Assignment: Please determine how many lines of the material include the word "jointMask", and respond with nothing but that number.

:::

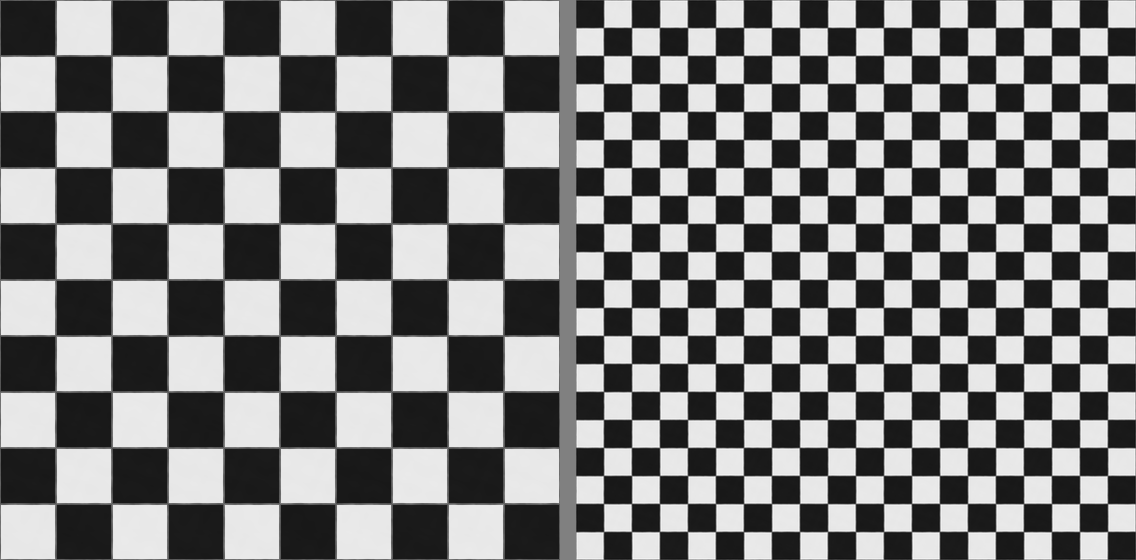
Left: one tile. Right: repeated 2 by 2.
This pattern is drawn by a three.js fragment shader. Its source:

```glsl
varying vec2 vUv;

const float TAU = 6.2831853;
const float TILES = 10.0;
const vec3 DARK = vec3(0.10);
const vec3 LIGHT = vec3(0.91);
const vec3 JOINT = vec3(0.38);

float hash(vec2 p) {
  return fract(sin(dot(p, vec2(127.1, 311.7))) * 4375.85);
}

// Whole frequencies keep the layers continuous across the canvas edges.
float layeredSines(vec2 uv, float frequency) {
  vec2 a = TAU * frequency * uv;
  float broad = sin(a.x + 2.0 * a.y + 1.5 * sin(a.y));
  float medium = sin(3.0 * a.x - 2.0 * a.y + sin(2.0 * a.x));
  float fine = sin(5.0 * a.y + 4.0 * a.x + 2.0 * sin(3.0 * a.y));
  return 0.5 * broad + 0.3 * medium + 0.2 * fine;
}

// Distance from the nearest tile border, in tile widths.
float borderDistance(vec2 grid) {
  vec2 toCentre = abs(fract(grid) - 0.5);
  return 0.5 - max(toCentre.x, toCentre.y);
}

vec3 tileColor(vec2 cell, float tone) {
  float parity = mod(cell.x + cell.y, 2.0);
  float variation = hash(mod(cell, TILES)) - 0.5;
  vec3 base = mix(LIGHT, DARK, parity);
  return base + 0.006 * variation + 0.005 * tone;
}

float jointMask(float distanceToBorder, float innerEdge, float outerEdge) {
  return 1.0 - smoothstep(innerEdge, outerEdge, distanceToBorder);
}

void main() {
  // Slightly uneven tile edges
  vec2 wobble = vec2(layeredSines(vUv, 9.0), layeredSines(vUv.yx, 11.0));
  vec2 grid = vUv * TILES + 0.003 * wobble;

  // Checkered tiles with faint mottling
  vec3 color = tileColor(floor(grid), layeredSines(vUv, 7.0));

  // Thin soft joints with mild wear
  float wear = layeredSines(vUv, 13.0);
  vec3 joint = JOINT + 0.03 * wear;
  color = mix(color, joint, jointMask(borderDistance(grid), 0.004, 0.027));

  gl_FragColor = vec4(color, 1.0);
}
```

:::

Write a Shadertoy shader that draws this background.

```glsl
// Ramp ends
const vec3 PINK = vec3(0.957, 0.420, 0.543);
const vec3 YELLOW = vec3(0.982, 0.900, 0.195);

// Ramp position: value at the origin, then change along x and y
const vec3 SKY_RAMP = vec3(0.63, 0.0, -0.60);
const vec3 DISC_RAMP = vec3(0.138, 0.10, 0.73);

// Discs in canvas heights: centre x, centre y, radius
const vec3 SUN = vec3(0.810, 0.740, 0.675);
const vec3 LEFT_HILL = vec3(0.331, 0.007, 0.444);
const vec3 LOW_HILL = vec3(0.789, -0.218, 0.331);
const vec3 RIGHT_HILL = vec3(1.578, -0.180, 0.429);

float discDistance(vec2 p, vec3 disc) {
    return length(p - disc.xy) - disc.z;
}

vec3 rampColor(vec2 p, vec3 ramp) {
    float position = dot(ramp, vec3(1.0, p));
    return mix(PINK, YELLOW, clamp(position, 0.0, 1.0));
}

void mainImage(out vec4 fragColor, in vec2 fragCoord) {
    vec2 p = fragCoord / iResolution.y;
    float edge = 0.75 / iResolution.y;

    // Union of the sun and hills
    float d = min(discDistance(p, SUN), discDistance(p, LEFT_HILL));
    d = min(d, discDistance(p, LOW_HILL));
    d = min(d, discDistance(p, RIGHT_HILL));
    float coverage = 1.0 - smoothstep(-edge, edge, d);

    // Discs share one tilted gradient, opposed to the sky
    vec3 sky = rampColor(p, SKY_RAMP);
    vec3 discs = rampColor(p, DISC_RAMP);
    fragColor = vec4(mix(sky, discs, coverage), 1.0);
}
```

:::

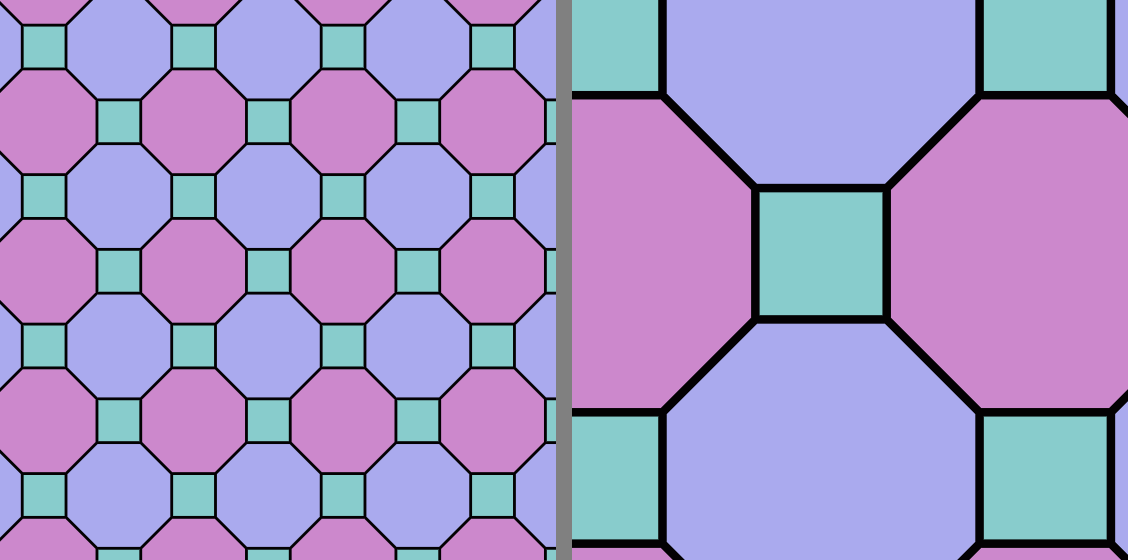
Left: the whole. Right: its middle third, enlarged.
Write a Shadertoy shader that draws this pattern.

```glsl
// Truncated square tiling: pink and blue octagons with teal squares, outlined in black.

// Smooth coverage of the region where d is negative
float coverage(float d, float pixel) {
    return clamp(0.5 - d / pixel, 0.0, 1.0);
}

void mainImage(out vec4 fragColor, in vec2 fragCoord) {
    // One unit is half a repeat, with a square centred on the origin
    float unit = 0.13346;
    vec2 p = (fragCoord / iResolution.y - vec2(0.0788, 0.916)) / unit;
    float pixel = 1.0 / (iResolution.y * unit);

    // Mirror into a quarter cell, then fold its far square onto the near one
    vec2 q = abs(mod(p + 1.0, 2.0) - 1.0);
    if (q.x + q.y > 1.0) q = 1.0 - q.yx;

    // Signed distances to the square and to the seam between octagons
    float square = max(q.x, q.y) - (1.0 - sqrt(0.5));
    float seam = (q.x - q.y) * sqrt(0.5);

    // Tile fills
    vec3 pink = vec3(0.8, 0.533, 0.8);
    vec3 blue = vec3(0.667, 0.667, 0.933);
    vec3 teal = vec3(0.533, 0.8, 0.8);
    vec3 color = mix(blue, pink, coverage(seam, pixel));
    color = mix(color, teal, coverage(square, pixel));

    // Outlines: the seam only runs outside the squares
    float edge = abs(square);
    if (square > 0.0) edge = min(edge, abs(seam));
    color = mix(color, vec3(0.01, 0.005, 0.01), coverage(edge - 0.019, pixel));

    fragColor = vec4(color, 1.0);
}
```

:::

Exercise response: 2